Experience and Expertise
While IRATA training and qualifications are vitally important, so too is experience and expertise. It takes some time to build a reliable and skilful rope access window cleaning team, and one in which each operative plays a role and knows they can trust and be trusted by other team members.
At LaddersFree we have been doing this since 2002. Regardless of where your building is located, whether it is in the Scottish Cities of Edinburgh or Glasgow, the North of England in Manchester or Liverpool or in London, Bristol or Cardiff we have a local team.
While IRATA training takes you a long way, it is only through experience and expertise that you can go the extra mile. An exemplary safety record and many highly satisfied customers will ensure you get the service you are looking for.
Types of Buildings cleaned using Rope Access
A wide range of buildings are cleaned using rope access. These include high office blocks such as city skyscrapers like the Shard, factories and other commercial buildings, apartment blocks, shopping centres and atriums, historical buildings and church towers, university buildings, schools, hospitals, and other public sector buildings.
The Importance of Health and Safety
Whilst rope access is becoming an increasingly used window cleaning method, not all window-cleaning businesses understand its complexities. At LaddersFree we take health and safety seriously; in fact it is our first priority.
The codes of practice are described in British Standard Code of Practice BS 22846: 2012: “The use of rope access methods for industrial purposes.”
The first task is to decide whether rope access is the best method and that other safer methods aren’t appropriate, and to only undertake it if proper management is in place and that all operatives are trained and competent.
At LaddersFree all our rope access personnel are trained and experienced in carrying out their allotted tasks, and fully understand potential hazards. They are always aware of any potential problems and will always take appropriate actions to eliminate them.
Risk Assessments and Method Statements
We always produce a site specific risk assessment and method statement (RAMS) prior to commencing any work. This follows HSE and IRATA guidelines and takes account of risks, specifies rescue arrangements, communications, personal and equipment and can be presented for health and safety approval.
Safe contractor Approved

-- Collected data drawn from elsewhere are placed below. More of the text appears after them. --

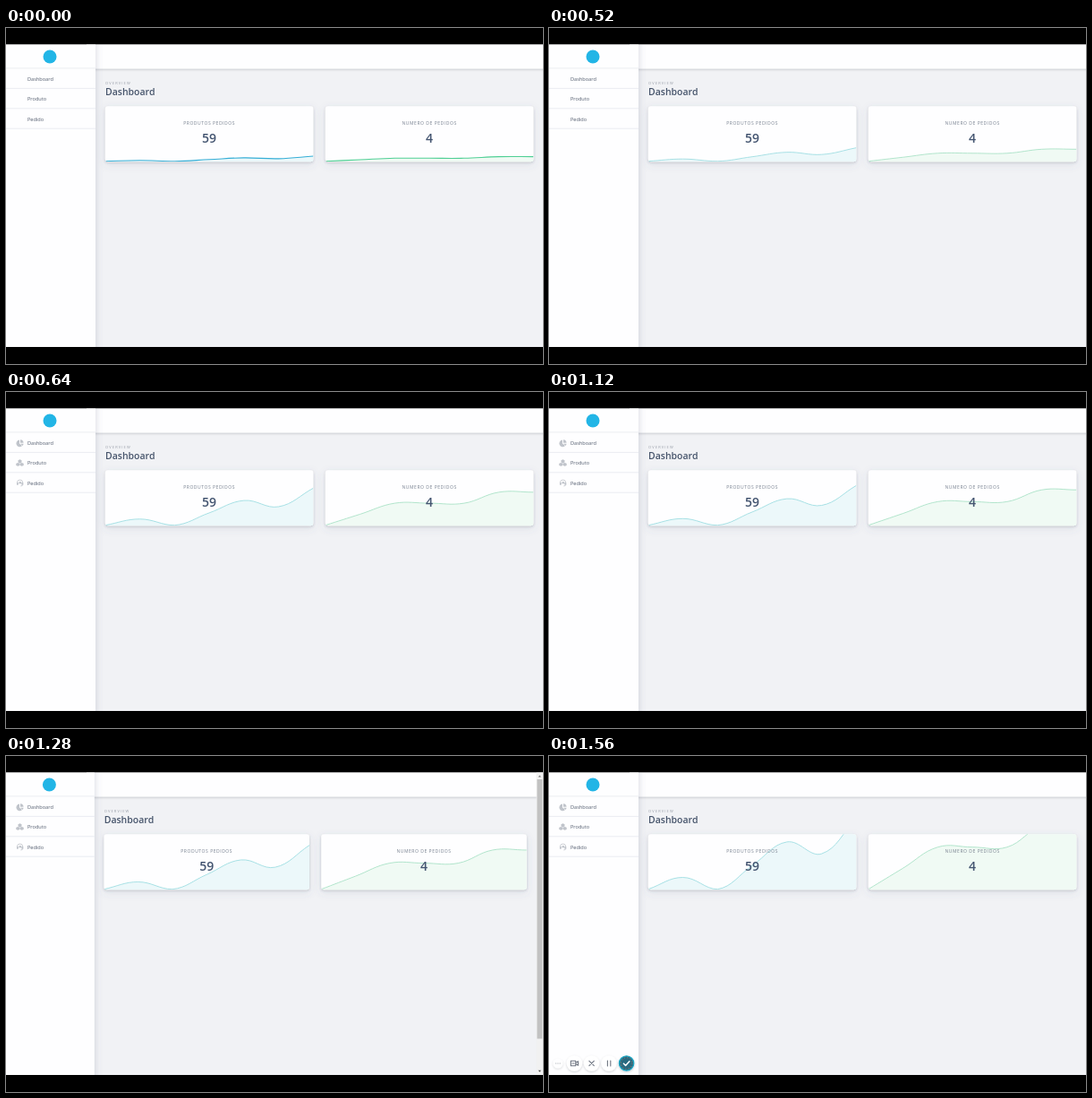
An HTML page for the animation above (3 s loop, 600 by 375 pixels).

```html
<!DOCTYPE html>
<html lang="pt">
<head>
<meta charset="utf-8">
<title>Dashboard</title>
<style>
  html, body { margin: 0; width: 100%; height: 100%; overflow: hidden; background: #000; }
  svg { display: block; width: 100vw; height: 100vh; font-family: "Open Sans", "Noto Sans", sans-serif; }
  .panel { fill: #fefeff; }
  .nav { font-size: 5.6px; fill: #515b6c; }
  .overview { font-size: 4px; letter-spacing: 1.15px; fill: #959ba6; }
  .title { font-size: 10.5px; font-weight: 600; fill: #46546b; }
  .label { font-size: 5px; letter-spacing: .55px; font-weight: 500; fill: #77808f; text-anchor: middle; }
  .value { font-size: 14px; font-weight: 600; fill: #435470; text-anchor: middle; }
  .rule { stroke: #e6e9ef; stroke-width: .8; }
  .icons { fill: #c0c4cb; }
  .line { fill: none; stroke-width: .8; }
  .tool { fill: #fff; filter: url(#soft); }
  .glyph { fill: none; stroke: #6f7682; stroke-width: 1.1; stroke-linecap: round; stroke-linejoin: round; }
</style>
</head>
<body>
<svg viewBox="0 0 600 375" preserveAspectRatio="none">
  <defs>
    <filter id="soft" x="-30%" y="-30%" width="160%" height="170%">
      <feDropShadow dx="0" dy="1" stdDeviation="1.2" flood-color="#5a6169" flood-opacity=".3"/>
    </filter>
    <filter id="lift" x="-10%" y="-20%" width="120%" height="160%">
      <feDropShadow dx="0" dy="1" stdDeviation="1" flood-color="#5a6169" flood-opacity=".28"/>
      <feDropShadow dx="0" dy="3" stdDeviation="5" flood-color="#5a6180" flood-opacity=".12"/>
    </filter>
    <filter id="edge" x="-20%" y="-10%" width="140%" height="120%">
      <feDropShadow dx="1" dy="0" stdDeviation="3.5" flood-color="#5a6180" flood-opacity=".22"/>
    </filter>
    <clipPath id="page"><rect y="18.5" width="600" height="337.5"/></clipPath>
  </defs>
  <rect width="600" height="375"/>
  <g clip-path="url(#page)">
    <rect y="18" width="600" height="339" fill="#f1f2f5"/>
    <rect class="panel" x="90" y="10" width="520" height="35.5" filter="url(#soft)"/>
    <g id="head">
      <text class="overview" x="111" y="63.4">OVERVIEW</text>
      <text class="title" x="111" y="75.3">Dashboard</text>
    </g>
    <g id="cards"></g>
    <rect class="panel" id="side" y="0" width="100" height="375" filter="url(#edge)"/>
    <g id="rules">
      <path class="rule" d="M0 44.9H100M0 67.4H100M0 89.8H100M0 112.2H100"/>
    </g>
    <circle id="mark" cx="49" cy="32" r="7.5" fill="#22b5e6"/>
    <g class="nav">
      <text x="24" y="58.9">Dashboard</text>
      <text x="24" y="81.1">Produto</text>
      <text x="24" y="103.5">Pedido</text>
    </g>
    <g class="icons" id="icons">
      <path d="M15 53.6A3.8 3.8 0 1 0 18 60L15 57.4Z"/>
      <path d="M16 53.2A3.7 3.7 0 0 1 19.6 56.8H16Z"/>
      <path d="M16 57.8H19.6A3.7 3.7 0 0 1 18.5 60.1Z"/>
      <path d="M15.5 75.3l2 .9v2.3l-2 .9l-2-.9v-2.3zM13.3 78.9l2 .9v2.1l-2 .9l-2-.9v-2.1zM17.7 78.9l2 .9v2.1l-2 .9l-2-.9v-2.1z"/>
      <path d="M12.4 101.3a3.2 3.2 0 0 1 6.4 0v2.2q0 1.4-2.4 1.4" fill="none" stroke="#c0c4cb" stroke-width=".8"/>
      <rect x="12" y="101" width="1.8" height="2.8" rx=".6"/>
      <rect x="17.3" y="101" width="1.8" height="2.8" rx=".6"/>
      <circle cx="15.8" cy="101.3" r="1.3"/>
    </g>
    <g id="scroll">
      <rect x="592.6" y="18" width="8" height="339" fill="#f1f1f1"/>
      <rect x="593.4" y="26" width="5.8" height="289.5" fill="#c1c1c1"/>
      <path d="M594.7 23.6l1.6-2l1.6 2z" fill="#777"/>
      <path d="M594.7 350.8l1.6 2l1.6-2z" fill="#444"/>
    </g>
    <g id="tools">
      <g opacity=".75">
        <circle class="tool" cx="10" cy="343" r="5.6"/>
        <path class="glyph" d="M7.8 343h0M10 343h0M12.2 343h0" stroke-width=".9"/>
      </g>
      <circle class="tool" cx="28.4" cy="343" r="8.8"/>
      <path class="glyph" d="M24.4 340.3h5.4v5.4h-5.4zM29.8 342.4l2.8-1.6v4.4l-2.8-1.6M26 343h2.2"/>
      <circle class="tool" cx="47.6" cy="343" r="8.8"/>
      <path class="glyph" d="M44.9 340.3l5.4 5.4m0-5.4l-5.4 5.4"/>
      <circle class="tool" cx="67" cy="343" r="8.8"/>
      <path class="glyph" d="M65.4 340v6M68.8 340v6" stroke-width="1.4"/>
      <circle class="tool" cx="86.6" cy="343" r="9"/>
      <circle cx="86.6" cy="343" r="8.2" fill="#286a80" stroke="#20a9c6" stroke-width="1.3"/>
      <circle cx="86.6" cy="343" r="6.3" fill="none" stroke="#c98568" stroke-width=".8" stroke-dasharray="1 2.3"/>
      <path class="glyph" d="M83.4 343.3l2.2 2.2l4.3-4.8" style="stroke:#fff;stroke-width:1.5"/>
    </g>
  </g>
</svg>
<script>
const LOOP = 3000, TOP = 87.2, BASE = 148.7;
const $ = id => document.getElementById(id);

const cards = [
  { label: 'PRODUTOS PEDIDOS', value: 59, data: [1, 2, 1, 3, 5, 4, 7], unit: 13.2,
    wide: [110.8, 232.6], slim: [109.4, 229.6], first: '#35aed6', line: '#93dadf', fill: '#ecf8fa' },
  { label: 'NUMERO DE PEDIDOS', value: 4, data: [1, 2, 3, 3, 3, 4, 4], unit: 23.5,
    wide: [356.8, 232.6], slim: [352.2, 229.6], first: '#4fcf95', line: '#a0dfc1', fill: '#f0faf4' }
];

// Chart growth, held between steps: [time, share of full height]
const growth = [
  [0, .072], [520, .19], [560, .34], [600, .45], [640, .523],
  [1120, .56], [1160, .575], [1200, .59], [1240, .605], [1280, .62],
  [1320, .85], [1360, 1]
];

cards.forEach((c, i) => {
  $('cards').insertAdjacentHTML('beforeend', `
    <clipPath id="clip${i}"><rect y="${TOP}" height="62" rx="3.2"/></clipPath>
    <rect class="panel" y="${TOP}" height="62" rx="3.2" filter="url(#lift)"/>
    <g clip-path="url(#clip${i})"><path fill="${c.fill}"/><path class="line"/></g>
    <text class="label" y="107.9">${c.label}</text>
    <text class="value" y="128.2">${c.value}</text>`);
  const all = s => [...$('cards').querySelectorAll(s)];
  c.boxes = all('rect').slice(-2);
  [c.area, c.curve] = all('path').slice(-2);
  c.texts = all('text').slice(-2);
});

// Smooth curve with tension 0.4, handles kept above the base line
function spline(pts) {
  const n = pts.length;
  const handles = pts.map((p, i) => {
    const a = pts[Math.max(i - 1, 0)], b = pts[Math.min(i + 1, n - 1)];
    const da = Math.hypot(p[0] - a[0], p[1] - a[1]);
    const db = Math.hypot(b[0] - p[0], b[1] - p[1]);
    const at = k => [p[0] + k * (b[0] - a[0]), Math.min(BASE, p[1] + k * (b[1] - a[1]))];
    return [at(-.4 * da / (da + db)), at(.4 * db / (da + db))];
  });
  return 'M' + pts[0] + pts.slice(1).map((p, i) =>
    `C${handles[i][1]} ${handles[i + 1][0]} ${p}`).join('');
}

function drawCard(c, grow, slim) {
  const [x, w] = slim ? c.slim : c.wide;
  c.boxes.forEach(b => { b.setAttribute('x', x); b.setAttribute('width', w); });
  c.texts.forEach(t => t.setAttribute('x', x + w / 2));
  const pts = c.data.map((v, i) => [x + w * i / 6, BASE - (v - 1) * c.unit * grow]);
  const d = spline(pts);
  c.curve.setAttribute('d', d);
  c.curve.setAttribute('stroke', grow < .1 ? c.first : c.line);
  c.curve.style.strokeWidth = grow < .1 ? 1.1 : .8;
  c.area.setAttribute('d', `${d}V150H${x}Z`);
}

const show = (id, on) => $(id).style.display = on ? '' : 'none';

function draw(t) {
  const grow = growth.filter(g => g[0] <= t).pop()[1];
  const slim = t >= 1240 && t < 1520;
  cards.forEach(c => drawCard(c, grow, slim));
  $('head').setAttribute('transform', `translate(${slim ? -1.3 : 0})`);
  $('mark').setAttribute('cx', slim ? 48.4 : 49);
  $('side').setAttribute('width', slim ? 98.8 : 100);
  $('rules').setAttribute('transform', `scale(${slim ? .988 : 1} 1)`);
  show('scroll', slim);
  show('icons', t >= 560);
  show('tools', t >= 1440);
  const rise = Math.min(1, Math.max(0, (Math.floor(t / 40) * 40 - 1400) / 160));
  $('tools').setAttribute('opacity', rise);
  $('tools').setAttribute('transform', `translate(0 ${14 * (1 - rise) ** 2})`);
}

const start = performance.now();
function tick() {
  draw((performance.now() - start) % LOOP);
  requestAnimationFrame(tick);
}
tick();
</script>
</body>
</html>
```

Safe contractor is an important UK government backed health and safety assessment scheme that assures clients that member contractors are properly insured and that their health and safety certificates and accreditations are in place. LaddersFree has received Safecontractor approval every year over the last six years. We are also CHAS Accredited.
Other Methods for Cleaning Windows on High Buildings

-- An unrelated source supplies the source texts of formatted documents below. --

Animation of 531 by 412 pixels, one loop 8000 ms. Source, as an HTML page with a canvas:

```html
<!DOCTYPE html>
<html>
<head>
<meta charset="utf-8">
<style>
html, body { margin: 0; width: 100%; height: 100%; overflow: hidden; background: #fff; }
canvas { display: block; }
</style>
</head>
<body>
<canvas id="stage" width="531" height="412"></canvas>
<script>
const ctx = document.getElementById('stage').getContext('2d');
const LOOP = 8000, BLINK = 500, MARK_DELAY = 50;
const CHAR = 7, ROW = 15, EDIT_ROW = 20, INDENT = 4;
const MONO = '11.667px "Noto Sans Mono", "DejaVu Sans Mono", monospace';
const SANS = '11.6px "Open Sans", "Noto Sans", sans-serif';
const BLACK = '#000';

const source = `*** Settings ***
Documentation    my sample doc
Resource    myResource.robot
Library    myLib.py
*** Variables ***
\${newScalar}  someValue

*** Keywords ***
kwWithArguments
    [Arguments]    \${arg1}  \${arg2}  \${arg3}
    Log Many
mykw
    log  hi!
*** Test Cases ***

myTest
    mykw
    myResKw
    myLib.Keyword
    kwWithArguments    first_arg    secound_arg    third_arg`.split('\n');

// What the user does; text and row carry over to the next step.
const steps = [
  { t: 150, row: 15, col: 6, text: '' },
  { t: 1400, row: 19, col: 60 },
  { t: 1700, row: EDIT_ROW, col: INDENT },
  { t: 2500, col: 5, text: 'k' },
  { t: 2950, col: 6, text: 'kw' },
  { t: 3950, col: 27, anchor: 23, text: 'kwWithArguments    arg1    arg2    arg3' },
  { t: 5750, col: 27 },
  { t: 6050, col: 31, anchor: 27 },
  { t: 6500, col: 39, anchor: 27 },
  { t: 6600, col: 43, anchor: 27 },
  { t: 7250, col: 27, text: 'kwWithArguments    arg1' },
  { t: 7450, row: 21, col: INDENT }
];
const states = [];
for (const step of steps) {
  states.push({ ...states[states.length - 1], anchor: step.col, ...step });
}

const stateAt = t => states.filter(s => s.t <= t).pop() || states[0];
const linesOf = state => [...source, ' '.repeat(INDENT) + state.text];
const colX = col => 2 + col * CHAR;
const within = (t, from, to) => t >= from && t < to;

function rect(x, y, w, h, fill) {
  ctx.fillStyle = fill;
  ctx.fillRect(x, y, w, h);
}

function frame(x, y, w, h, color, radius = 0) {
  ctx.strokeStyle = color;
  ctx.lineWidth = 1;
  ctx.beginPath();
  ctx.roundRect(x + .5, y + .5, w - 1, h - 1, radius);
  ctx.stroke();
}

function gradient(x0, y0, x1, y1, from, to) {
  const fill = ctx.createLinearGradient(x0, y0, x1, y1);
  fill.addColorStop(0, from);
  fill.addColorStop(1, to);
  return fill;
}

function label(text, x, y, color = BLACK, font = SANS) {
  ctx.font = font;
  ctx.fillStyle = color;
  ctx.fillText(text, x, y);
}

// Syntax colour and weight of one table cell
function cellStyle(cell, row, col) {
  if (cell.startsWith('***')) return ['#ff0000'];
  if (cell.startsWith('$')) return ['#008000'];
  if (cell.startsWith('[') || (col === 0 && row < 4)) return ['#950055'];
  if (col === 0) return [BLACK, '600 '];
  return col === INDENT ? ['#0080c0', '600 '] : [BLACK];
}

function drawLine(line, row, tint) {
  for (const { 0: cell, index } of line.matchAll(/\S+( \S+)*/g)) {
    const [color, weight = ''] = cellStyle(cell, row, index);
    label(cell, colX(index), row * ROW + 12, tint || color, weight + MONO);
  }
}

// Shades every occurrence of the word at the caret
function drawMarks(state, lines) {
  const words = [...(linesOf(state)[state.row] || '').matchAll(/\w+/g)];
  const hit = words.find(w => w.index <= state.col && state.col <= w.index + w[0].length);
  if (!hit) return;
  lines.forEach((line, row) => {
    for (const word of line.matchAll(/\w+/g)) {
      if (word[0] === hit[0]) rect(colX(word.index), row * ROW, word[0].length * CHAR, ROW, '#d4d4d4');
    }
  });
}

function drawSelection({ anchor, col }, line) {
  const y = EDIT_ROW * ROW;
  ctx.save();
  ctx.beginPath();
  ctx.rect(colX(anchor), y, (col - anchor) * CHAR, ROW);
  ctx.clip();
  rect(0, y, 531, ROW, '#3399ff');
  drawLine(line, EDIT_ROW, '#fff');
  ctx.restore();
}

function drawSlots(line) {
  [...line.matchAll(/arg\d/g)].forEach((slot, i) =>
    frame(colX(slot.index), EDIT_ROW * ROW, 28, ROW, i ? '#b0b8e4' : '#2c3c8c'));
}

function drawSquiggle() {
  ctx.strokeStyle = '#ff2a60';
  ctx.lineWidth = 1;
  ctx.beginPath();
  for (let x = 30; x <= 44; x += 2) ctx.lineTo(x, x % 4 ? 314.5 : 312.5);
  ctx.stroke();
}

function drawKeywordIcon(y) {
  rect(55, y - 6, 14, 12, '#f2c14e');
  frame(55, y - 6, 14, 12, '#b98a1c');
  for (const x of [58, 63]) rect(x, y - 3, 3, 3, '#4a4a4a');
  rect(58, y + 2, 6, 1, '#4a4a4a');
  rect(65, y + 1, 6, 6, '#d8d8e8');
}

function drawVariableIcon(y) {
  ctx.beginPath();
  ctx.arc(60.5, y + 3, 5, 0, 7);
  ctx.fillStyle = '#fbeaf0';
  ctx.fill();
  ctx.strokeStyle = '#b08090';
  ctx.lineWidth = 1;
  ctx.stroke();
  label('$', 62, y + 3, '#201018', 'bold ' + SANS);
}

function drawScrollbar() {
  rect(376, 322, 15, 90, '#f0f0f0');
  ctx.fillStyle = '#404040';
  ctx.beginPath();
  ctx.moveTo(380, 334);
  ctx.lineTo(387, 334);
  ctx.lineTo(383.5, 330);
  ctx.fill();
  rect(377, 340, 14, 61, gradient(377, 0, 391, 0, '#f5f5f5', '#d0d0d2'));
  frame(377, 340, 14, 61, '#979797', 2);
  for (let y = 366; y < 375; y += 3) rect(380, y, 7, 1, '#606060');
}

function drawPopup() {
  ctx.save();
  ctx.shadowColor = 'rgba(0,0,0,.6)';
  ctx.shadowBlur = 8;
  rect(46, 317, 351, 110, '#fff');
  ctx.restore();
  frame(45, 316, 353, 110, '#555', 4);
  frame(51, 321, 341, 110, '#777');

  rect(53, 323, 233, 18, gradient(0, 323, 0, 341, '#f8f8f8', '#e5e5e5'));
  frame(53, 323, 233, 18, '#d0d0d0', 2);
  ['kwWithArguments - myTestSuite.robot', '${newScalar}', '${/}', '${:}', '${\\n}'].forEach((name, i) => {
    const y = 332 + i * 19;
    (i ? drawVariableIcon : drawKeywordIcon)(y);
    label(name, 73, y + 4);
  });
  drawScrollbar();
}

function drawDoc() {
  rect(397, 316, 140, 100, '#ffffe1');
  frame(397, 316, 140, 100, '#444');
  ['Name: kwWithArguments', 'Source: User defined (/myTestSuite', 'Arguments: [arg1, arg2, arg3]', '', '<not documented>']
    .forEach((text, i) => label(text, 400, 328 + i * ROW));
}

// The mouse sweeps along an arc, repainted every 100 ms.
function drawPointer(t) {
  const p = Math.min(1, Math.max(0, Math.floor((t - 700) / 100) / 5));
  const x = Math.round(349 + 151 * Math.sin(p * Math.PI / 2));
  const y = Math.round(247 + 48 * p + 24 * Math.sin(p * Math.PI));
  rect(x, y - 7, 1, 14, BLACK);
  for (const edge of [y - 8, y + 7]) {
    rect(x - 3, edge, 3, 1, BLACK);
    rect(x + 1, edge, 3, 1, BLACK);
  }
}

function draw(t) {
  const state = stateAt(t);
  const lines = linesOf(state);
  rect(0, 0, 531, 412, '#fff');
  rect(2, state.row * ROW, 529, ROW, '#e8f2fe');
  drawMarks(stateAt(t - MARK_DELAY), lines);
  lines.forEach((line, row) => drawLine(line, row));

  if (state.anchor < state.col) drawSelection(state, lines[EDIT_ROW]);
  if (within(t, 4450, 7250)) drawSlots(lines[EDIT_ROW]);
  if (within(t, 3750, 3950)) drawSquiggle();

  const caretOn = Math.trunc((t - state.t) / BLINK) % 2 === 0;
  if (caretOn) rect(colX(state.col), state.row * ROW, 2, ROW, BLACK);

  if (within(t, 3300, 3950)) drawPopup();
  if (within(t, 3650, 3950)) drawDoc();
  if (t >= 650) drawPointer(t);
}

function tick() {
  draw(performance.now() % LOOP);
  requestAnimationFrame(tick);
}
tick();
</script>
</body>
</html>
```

While rope access window cleaning offers many advantages, there are alternative solutions. These include Mobile elevated platforms, Cradles, Scaffolding and the high rise automatic window

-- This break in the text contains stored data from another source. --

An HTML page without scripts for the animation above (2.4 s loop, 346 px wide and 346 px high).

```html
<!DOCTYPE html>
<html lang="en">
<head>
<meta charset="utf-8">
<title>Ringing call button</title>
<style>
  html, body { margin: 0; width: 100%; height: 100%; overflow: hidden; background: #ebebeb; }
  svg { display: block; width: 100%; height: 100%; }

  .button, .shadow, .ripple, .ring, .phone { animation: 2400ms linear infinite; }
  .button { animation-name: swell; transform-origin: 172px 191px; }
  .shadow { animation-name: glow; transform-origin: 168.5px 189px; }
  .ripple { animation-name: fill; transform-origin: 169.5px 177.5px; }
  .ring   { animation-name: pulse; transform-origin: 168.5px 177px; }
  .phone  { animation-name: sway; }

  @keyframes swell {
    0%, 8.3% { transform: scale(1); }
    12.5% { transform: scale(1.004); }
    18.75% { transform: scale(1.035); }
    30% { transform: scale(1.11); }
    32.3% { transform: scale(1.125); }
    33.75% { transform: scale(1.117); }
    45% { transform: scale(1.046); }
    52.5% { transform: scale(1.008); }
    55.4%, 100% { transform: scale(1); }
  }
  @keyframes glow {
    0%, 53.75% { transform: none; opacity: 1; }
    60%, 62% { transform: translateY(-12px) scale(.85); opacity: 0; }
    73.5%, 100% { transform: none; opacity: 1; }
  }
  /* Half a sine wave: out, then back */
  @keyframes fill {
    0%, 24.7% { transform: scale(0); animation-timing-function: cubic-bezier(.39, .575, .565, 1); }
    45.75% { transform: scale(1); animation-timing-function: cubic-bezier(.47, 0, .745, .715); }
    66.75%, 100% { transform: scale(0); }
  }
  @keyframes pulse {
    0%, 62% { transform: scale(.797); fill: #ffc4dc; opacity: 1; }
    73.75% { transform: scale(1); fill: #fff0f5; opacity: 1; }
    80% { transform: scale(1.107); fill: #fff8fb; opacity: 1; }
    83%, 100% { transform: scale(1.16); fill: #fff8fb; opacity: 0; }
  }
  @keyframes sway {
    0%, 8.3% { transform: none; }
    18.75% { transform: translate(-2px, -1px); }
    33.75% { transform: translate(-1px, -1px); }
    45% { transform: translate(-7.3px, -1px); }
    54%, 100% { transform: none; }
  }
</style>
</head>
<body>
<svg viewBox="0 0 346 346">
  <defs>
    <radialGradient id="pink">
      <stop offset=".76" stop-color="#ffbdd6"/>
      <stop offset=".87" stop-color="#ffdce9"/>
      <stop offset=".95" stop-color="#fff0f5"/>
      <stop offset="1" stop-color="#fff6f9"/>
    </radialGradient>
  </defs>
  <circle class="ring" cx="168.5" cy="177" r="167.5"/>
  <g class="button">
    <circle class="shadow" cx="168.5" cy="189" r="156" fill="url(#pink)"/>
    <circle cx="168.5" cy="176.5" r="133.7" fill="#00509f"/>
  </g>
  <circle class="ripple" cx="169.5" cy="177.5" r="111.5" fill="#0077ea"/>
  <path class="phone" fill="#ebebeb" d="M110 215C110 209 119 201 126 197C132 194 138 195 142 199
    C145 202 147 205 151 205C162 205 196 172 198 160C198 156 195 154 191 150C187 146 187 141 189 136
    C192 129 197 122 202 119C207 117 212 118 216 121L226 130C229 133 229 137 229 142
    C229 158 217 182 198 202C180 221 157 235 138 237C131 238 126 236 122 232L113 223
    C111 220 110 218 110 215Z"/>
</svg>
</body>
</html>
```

Mobile Platforms have an IPAF qualified operator who controls a mechanical lifting system. Windows can be cleaned up to about 60 metres high however there is a cost associated to hiring equipment.
Suspended cradles are working areas that can be raised and lowered by winches. These can provide quick and convenient ways of accessing tall buildings with the advantage that they create no ground level obstructions. The disadvantage is that the cradles require maintenance.
Given its cost, inconvenience, and poor safety record, scaffolding is rarely the optimum solution; however there are occasions when powered access and rope access isn’t an option.
The high rise automatic window cleaning system a semi-robotic window cleaning system that is able to climb a tall building and do not require a human window cleaner. They use a hoist mechanism that is similar to that used for a cradle and clean the windows using ultra-pure or de-ionised water. Unfortunately the technology is in its early days and therefore very expensive.
To request a free quotation to carry out window cleaning using rope access at your premises call our New Business team today on 0800 118 2830.
By Jason Korinek.